April 14, 2004 | From Reuters
The World Trade Organization on Tuesday rejected almost all of Canada's complaints against U.S. anti-dumping duties on its multibillion-dollar softwood business, but Washington did not escape all censure. The ruling, the latest in a series in the long-running row, declared that the United States was within its rights to impose anti-dumping duties on imports of Canadian lumber.
March 24, 2004 | Bettina Boxall, Times Staff Writer
Federal officials Tuesday dropped some wildlife protections from the Northwest Forest Plan, a set of rules adopted by the Clinton administration that slashed timber harvest levels on federal land in the Pacific Northwest and parts of Northern California. The revisions, in the works for a year, deal with water protections and eliminate a requirement that before logging, forest managers look for rare plants and animals associated with old-growth trees.
March 12, 2004 | Michael Finnegan, Times Staff Writer
As hundreds of chopped-down cedar trees rumbled down conveyer belts into roaring buzz saws, Republican U.S. Senate nominee Bill Jones scanned the vast stacks of lumber at a mill near snow-capped Mt. Shasta. "This is important," shouted Jones, sporting a blue hardhat. "This here today is one of the few facilities left to try and take advantage of the forests of California in a proper way."
January 23, 2004 | Bettina Boxall, Times Staff Writer

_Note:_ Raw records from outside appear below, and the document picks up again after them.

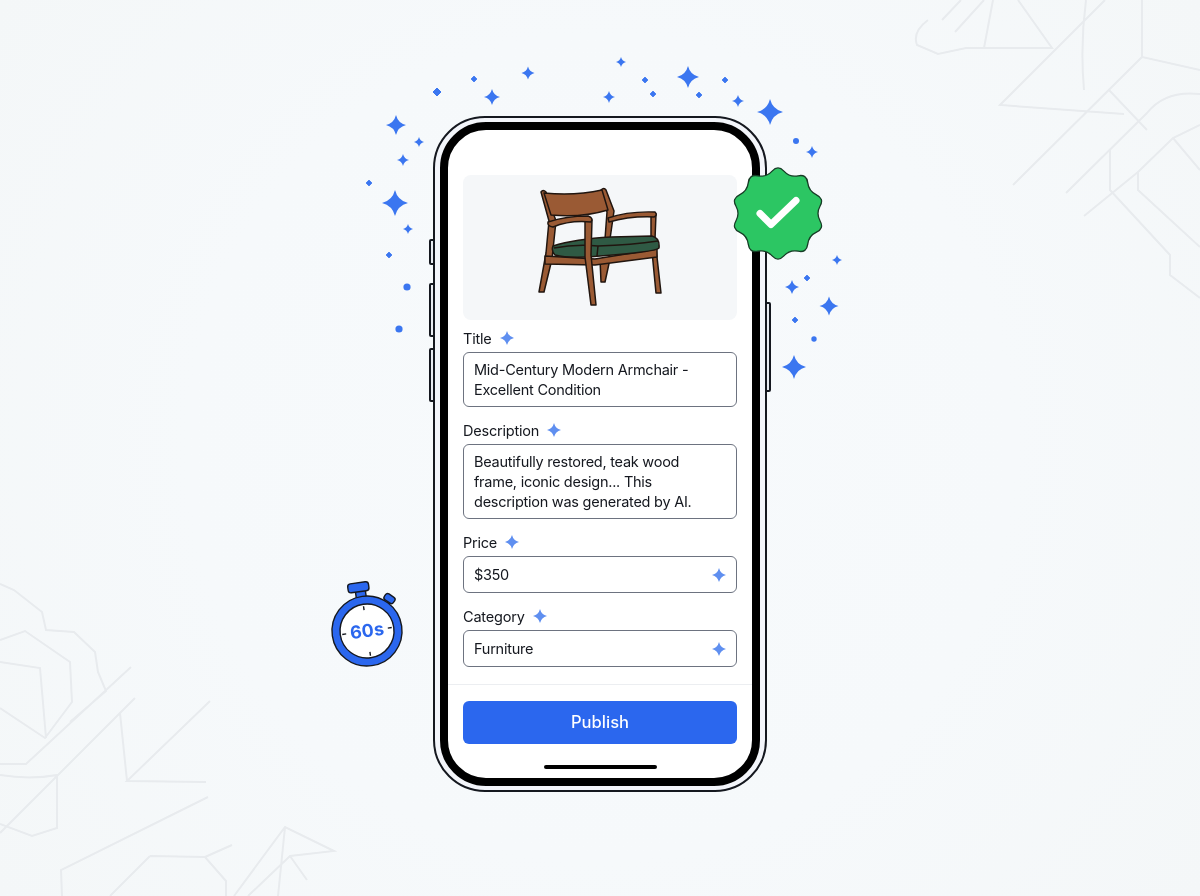
<!DOCTYPE html>
<html lang="en">
<head>
<meta charset="utf-8">
<title>Publish a listing in 60s</title>
<style>
:root{--blue:#2b67ee;--spark:#3b76f0;--spark-soft:#5f8ff0;--ink:#15181f;--green:#2cc663;--wood:#9a5a34;--seat:#2f5a44;--page:#f5f8fa;--trace:#e8ebee;--field-line:#6d7380}
*{box-sizing:border-box;margin:0}
html,body{width:1200px;height:896px;overflow:hidden}
body{position:relative;background:radial-gradient(circle at 50% 50%,#f7fafc 0,#f6f9fb 55%,#f4f7f8 100%) var(--page);font-family:Inter,"Open Sans",sans-serif;color:var(--ink)}
.backdrop,.extras{position:absolute;left:0;top:0;width:1200px;height:896px;pointer-events:none}
.phone{position:absolute;left:433px;top:116px;width:334px;height:676px;border:2px solid var(--ink);border-radius:52px;background:#f3f5fa}
.bezel{position:absolute;left:5px;top:4px;width:320px;height:664px;border:8px solid #000;border-radius:46px;background:#fff;overflow:hidden}
.side-key{position:absolute;width:6px;border:2px solid var(--ink);border-radius:2px;background:#e9ecf2}
.listing{position:absolute;left:15px;top:45px;width:274px;display:flex;flex-direction:column}
.item-view{height:145px;border-radius:8px;background:#f5f7f9;margin-bottom:7px}
.item-view svg{display:block;width:274px;height:145px}
.field{margin-bottom:12px}
.label{display:flex;align-items:center;gap:8px;height:22px;margin-bottom:3px;font-size:14.5px;letter-spacing:-.2px}
.spark{width:14px;height:14px;fill:var(--spark-soft);flex:none}
.value{display:flex;align-items:center;justify-content:space-between;height:37px;padding:0 10px;border:1px solid var(--field-line);border-radius:6px;font-size:14.5px;line-height:20px;letter-spacing:-.25px;white-space:nowrap}
.two-lines{height:55px}
.three-lines{height:75px}
.footer{position:absolute;left:0;top:554px;width:304px;height:93px;border-top:1px solid #eceef1}
.publish{position:absolute;left:15px;top:16px;width:274px;height:43px;border-radius:6px;background:var(--blue);color:#fff;font-size:16.6px;font-weight:500;line-height:43px;text-align:center;text-decoration:none}
.home-bar{position:absolute;left:96px;top:80px;width:113px;height:4px;border-radius:2px;background:#000}
.timer-text{font:700 18px Inter,sans-serif;fill:var(--blue)}
</style>
</head>
<body>
<svg class="backdrop" viewBox="0 0 1200 896" fill="none" stroke="var(--trace)" stroke-width="2" aria-hidden="true">
<path d="M928 20Q912 32 917 45L938 54L966 48H1052L1018 0M942 20L961 0M955 32L984 0M984 48L993 0M1105 0L1000 105L1124 114M1086 0Q1080 45 1084 90M1142 0V57L1200 70M1142 57L1013 185M1109 90L1147 130M1200 94Q1165 90 1147 113L1066 193M1110 150V190L1170 255V275L1200 298M1200 125L1173 138L1138 172V190L1200 247M1173 138L1200 170M1138 172L1084 216"/>
<path d="M0 584L14 590L42 612L46 630L74 632L95 652L98 672L106 691L70 722M0 640L25 631L70 662L72 702L45 738L0 708M0 662L40 668L46 738M131 667L26 764H0M135 698L0 833M210 701L127 781L206 782M127 781L120 713M0 775Q30 780 57 775V828L32 836L0 824M208 797L61 870L62 896M150 856L110 896M150 856L205 857L226 881V896M205 857L232 845M234 896L285 827L334 851L290 856L248 896M285 827L278 896M290 856L307 880"/>
</svg>

<main class="phone">
<i class="side-key" style="left:-6px;top:121px;height:26px"></i>
<i class="side-key" style="left:-6px;top:165px;height:54px"></i>
<i class="side-key" style="left:-6px;top:230px;height:54px"></i>
<i class="side-key" style="left:330px;top:184px;height:90px"></i>
<div class="bezel">
<section class="listing">
<div class="item-view">
<svg viewBox="463 176 274 145" role="img" aria-label="Wooden armchair with a green seat" fill="var(--wood)" stroke="#20150f" stroke-width="1.5" stroke-linejoin="round">
<path d="M600 260L601 283H605L610 260Z"/>
<path d="M601 191Q604 188 606 191L614 212L610 240H605L607 213Z"/>
<path d="M541 193Q543 190 546 193L556 222L552 260L544 293H539L546 254L549 222Z"/>
<path d="M544 194Q575 197 602 191L608 211Q581 219 551 216Z"/>
<path d="M651 215H656L655 240L661 294H656L651 242Z"/>
<path d="M608 219Q628 212 655 213Q658 216 654 218Q630 217 609 223Z"/>
<path d="M545 257L595 260L657 250V258L595 266L545 265Z"/>
<path d="M553 247Q575 240 611 238L652 237Q660 239 659 249Q655 253 600 257Q570 260 555 256Q551 252 553 247Z" fill="var(--seat)"/>
<path d="M554 249Q575 245 598 247Q632 246 658 242M598 247L597 257" fill="none"/>
<path d="M585 219L592 221L591 256L596 306H591L585 258Z"/>
<path d="M548 223Q566 217 588 217Q594 219 591 223Q570 221 553 228Q547 227 548 223Z"/>
</svg>
</div>
<div class="field">
<p class="label">Title <svg class="spark" viewBox="-10 -10 20 20"><use href="#star"/></svg></p>
<p class="value two-lines">Mid-Century Modern Armchair -<br>Excellent Condition</p>
</div>
<div class="field">
<p class="label">Description <svg class="spark" viewBox="-10 -10 20 20"><use href="#star"/></svg></p>
<p class="value three-lines">Beautifully restored, teak wood<br>frame, iconic design... This<br>description was generated by AI.</p>
</div>
<div class="field">
<p class="label">Price <svg class="spark" viewBox="-10 -10 20 20"><use href="#star"/></svg></p>
<p class="value">$350 <svg class="spark" viewBox="-10 -10 20 20"><use href="#star"/></svg></p>
</div>
<div class="field">
<p class="label">Category <svg class="spark" viewBox="-10 -10 20 20"><use href="#star"/></svg></p>
<p class="value">Furniture <svg class="spark" viewBox="-10 -10 20 20"><use href="#star"/></svg></p>
</div>
</section>
<div class="footer">
<a class="publish" href="#">Publish</a>
<i class="home-bar"></i>
</div>
</div>
</main>

<svg class="extras" viewBox="0 0 1200 896">
<defs>
<path id="star" d="M0-10Q2-2 10 0Q2 2 0 10Q-2 2-10 0Q-2-2 0-10Z"/>
<path id="chip" d="M0-4L4 0L0 4L-4 0Z" stroke="var(--spark)" stroke-width="1" stroke-linejoin="round"/>
</defs>
<g fill="var(--spark)">
<use href="#star" transform="translate(396 125)"/>
<use href="#star" transform="translate(395 203) scale(1.3)"/>
<use href="#star" transform="translate(492 97) scale(.8)"/>
<use href="#star" transform="translate(528 73) scale(.65)"/>
<use href="#star" transform="translate(419 142) scale(.5)"/>
<use href="#star" transform="translate(403 160) scale(.6)"/>
<use href="#star" transform="translate(408 229) scale(.5)"/>
<use href="#star" transform="translate(621 62) scale(.5)"/>
<use href="#star" transform="translate(609 97) scale(.6)"/>
<use href="#star" transform="translate(688 77) scale(1.1)"/>
<use href="#star" transform="translate(738 101) scale(.6)"/>
<use href="#star" transform="translate(770 112) scale(1.3)"/>
<use href="#star" transform="translate(812 152) scale(.6)"/>
<use href="#star" transform="translate(837 260) scale(.5)"/>
<use href="#star" transform="translate(792 287) scale(.7)"/>
<use href="#star" transform="translate(829 306) scale(.95)"/>
<use href="#star" transform="translate(794 367) scale(1.2)"/>
<use href="#chip" x="437" y="92"/>
<use href="#chip" transform="translate(474 79) scale(.75)"/>
<use href="#chip" transform="translate(369 183) scale(.75)"/>
<use href="#chip" transform="translate(389 255) scale(.75)"/>
<use href="#chip" transform="translate(645 80) scale(.75)"/>
<use href="#chip" transform="translate(653 94) scale(.75)"/>
<use href="#chip" transform="translate(699 95) scale(.75)"/>
<use href="#chip" transform="translate(725 80) scale(.75)"/>
<use href="#chip" transform="translate(807 278) scale(.75)"/>
<use href="#chip" transform="translate(795 320) scale(.75)"/>
<circle cx="407" cy="287" r="3.6"/>
<circle cx="399" cy="329" r="3.6"/>
<circle cx="796" cy="141" r="3"/>
<circle cx="814" cy="339" r="2.7"/>
</g>
<g class="approved-badge" transform="translate(778 213.5)">
<path fill="var(--green)" stroke="#173c26" stroke-width="1.3" d="M-5.9-42.4Q0-48.7 5.9-42.4Q11.7-36 20.2-37.7Q28.6-39.4 29.7-30.9Q30.7-22.3 38.5-18.7Q46.3-15 42.1-7.5Q37.9 0 42.1 7.5Q46.3 15 38.5 18.7Q30.7 22.3 29.7 30.9Q28.6 39.4 20.2 37.7Q11.7 36 5.9 42.4Q0 48.7-5.9 42.4Q-11.7 36-20.2 37.7Q-28.6 39.4-29.7 30.9Q-30.7 22.3-38.5 18.7Q-46.3 15-42.1 7.5Q-37.9 0-42.1-7.5Q-46.3-15-38.5-18.7Q-30.7-22.3-29.7-30.9Q-28.6-39.4-20.2-37.7Q-11.7-36-5.9-42.4Z"/>
<path d="M-18 0L-7 11L18-13" fill="none" stroke="#fff" stroke-width="7" stroke-linecap="round" stroke-linejoin="round"/>
</g>
<g class="stopwatch" transform="translate(367 631) rotate(-8)" stroke="var(--ink)" stroke-width="1.4">
<rect x="-6" y="-42" width="10" height="10" fill="var(--blue)"/>
<rect x="-13" y="-49" width="21" height="9" rx="3" fill="var(--blue)"/>
<g transform="rotate(42)" fill="var(--blue)"><rect x="-3" y="-39" width="6" height="6"/><rect x="-5" y="-43" width="11" height="7" rx="2.5"/></g>
<circle r="35" fill="var(--blue)"/>
<circle r="27" fill="#fff"/>
<path d="M0-25V-21M0 21V25M-25 0H-21M21 0H25"/>
<text class="timer-text" y="6" text-anchor="middle" stroke="none">60s</text>
</g>
</svg>
</body>
</html>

The U.S. Forest Service announced Thursday that it would triple logging in the Sierra Nevada to levels not seen in a decade as part of a fire prevention strategy that casts aside Clinton-era restrictions on timber cutting. Regional Forester Jack Blackwell, who presented the plan in Sacramento on Thursday, said the changes were necessary to step up forest thinning that would lessen the threat of forest fires. "If we don't take those actions, we're going to burn 'em up. It's as simple as that."
Los Angeles Times Articles